# WHAT YOU NEED TO DO
Return a copy of each line in the listing that includes the word "second".

# ENTRIES SHOWN

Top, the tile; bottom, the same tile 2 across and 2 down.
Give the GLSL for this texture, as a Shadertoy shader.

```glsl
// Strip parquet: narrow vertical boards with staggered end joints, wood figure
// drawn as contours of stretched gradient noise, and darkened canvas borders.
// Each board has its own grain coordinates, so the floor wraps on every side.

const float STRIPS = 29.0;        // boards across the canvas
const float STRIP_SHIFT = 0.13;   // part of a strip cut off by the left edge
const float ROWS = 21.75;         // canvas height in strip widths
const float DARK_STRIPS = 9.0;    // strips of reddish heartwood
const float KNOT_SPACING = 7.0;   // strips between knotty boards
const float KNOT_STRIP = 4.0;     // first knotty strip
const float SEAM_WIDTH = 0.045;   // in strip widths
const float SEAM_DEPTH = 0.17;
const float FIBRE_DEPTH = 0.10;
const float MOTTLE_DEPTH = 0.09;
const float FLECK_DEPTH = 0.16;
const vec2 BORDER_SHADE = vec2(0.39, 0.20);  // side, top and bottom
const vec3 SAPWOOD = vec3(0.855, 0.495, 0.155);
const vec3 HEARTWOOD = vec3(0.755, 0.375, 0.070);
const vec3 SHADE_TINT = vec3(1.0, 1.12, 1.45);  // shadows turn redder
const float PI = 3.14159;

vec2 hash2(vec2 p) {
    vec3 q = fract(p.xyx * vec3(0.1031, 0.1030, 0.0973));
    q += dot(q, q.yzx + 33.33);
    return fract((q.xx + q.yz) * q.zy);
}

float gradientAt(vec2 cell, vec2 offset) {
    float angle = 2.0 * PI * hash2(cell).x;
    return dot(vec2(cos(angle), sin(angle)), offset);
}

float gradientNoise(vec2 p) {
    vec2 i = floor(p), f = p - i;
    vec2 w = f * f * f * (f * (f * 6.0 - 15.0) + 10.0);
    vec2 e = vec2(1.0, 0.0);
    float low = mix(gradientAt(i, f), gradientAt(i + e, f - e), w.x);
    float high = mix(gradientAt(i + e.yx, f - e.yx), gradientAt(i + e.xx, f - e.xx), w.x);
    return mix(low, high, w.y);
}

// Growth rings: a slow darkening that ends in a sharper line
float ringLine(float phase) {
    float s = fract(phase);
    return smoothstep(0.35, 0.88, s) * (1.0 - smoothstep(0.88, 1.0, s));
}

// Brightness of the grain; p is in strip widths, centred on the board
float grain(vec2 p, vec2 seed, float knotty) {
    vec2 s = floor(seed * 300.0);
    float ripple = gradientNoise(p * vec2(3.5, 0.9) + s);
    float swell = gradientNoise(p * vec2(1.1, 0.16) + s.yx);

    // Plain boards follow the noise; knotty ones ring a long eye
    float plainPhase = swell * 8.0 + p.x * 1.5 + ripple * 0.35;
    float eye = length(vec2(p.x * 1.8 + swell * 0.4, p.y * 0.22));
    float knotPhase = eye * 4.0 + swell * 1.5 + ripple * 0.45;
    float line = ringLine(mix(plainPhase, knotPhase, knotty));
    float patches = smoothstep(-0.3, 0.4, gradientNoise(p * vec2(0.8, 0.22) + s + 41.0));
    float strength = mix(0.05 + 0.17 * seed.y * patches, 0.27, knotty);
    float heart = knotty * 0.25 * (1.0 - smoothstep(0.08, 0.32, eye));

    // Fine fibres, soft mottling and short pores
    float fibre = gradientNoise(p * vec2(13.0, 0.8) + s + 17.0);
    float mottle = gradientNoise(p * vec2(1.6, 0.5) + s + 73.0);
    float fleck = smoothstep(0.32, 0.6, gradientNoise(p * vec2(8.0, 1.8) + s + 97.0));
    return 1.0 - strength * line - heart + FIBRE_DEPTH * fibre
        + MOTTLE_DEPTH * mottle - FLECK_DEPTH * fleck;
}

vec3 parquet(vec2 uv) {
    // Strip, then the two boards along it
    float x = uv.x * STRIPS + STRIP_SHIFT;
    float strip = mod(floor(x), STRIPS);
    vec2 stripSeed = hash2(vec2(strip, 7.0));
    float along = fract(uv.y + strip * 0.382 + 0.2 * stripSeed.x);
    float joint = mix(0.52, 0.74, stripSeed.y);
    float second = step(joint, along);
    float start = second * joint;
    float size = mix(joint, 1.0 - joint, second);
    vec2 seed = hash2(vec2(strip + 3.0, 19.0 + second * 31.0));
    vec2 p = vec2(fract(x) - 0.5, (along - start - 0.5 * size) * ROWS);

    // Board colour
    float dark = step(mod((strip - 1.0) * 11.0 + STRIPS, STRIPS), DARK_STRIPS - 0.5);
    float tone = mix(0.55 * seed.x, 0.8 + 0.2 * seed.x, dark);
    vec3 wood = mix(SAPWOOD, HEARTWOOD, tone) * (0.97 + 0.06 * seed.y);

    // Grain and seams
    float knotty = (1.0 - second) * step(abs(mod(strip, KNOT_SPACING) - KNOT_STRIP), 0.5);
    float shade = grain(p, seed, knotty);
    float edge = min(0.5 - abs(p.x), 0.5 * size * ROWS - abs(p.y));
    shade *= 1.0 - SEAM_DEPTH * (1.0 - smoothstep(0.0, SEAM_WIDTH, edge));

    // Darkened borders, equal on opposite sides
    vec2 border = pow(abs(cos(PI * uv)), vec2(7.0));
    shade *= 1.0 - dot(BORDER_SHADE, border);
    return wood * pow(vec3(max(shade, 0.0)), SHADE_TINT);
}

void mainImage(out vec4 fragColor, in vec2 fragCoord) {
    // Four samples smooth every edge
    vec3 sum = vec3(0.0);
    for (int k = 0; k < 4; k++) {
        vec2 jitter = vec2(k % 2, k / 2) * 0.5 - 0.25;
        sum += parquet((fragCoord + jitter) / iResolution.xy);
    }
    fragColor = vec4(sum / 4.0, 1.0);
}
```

# ANSWER BOX
    float second = step(joint, along);
    float start = second * joint;
    float size = mix(joint, 1.0 - joint, second);
    vec2 seed = hash2(vec2(strip + 3.0, 19.0 + second * 31.0));
    float knotty = (1.0 - second) * step(abs(mod(strip, KNOT_SPACING) - KNOT_STRIP), 0.5);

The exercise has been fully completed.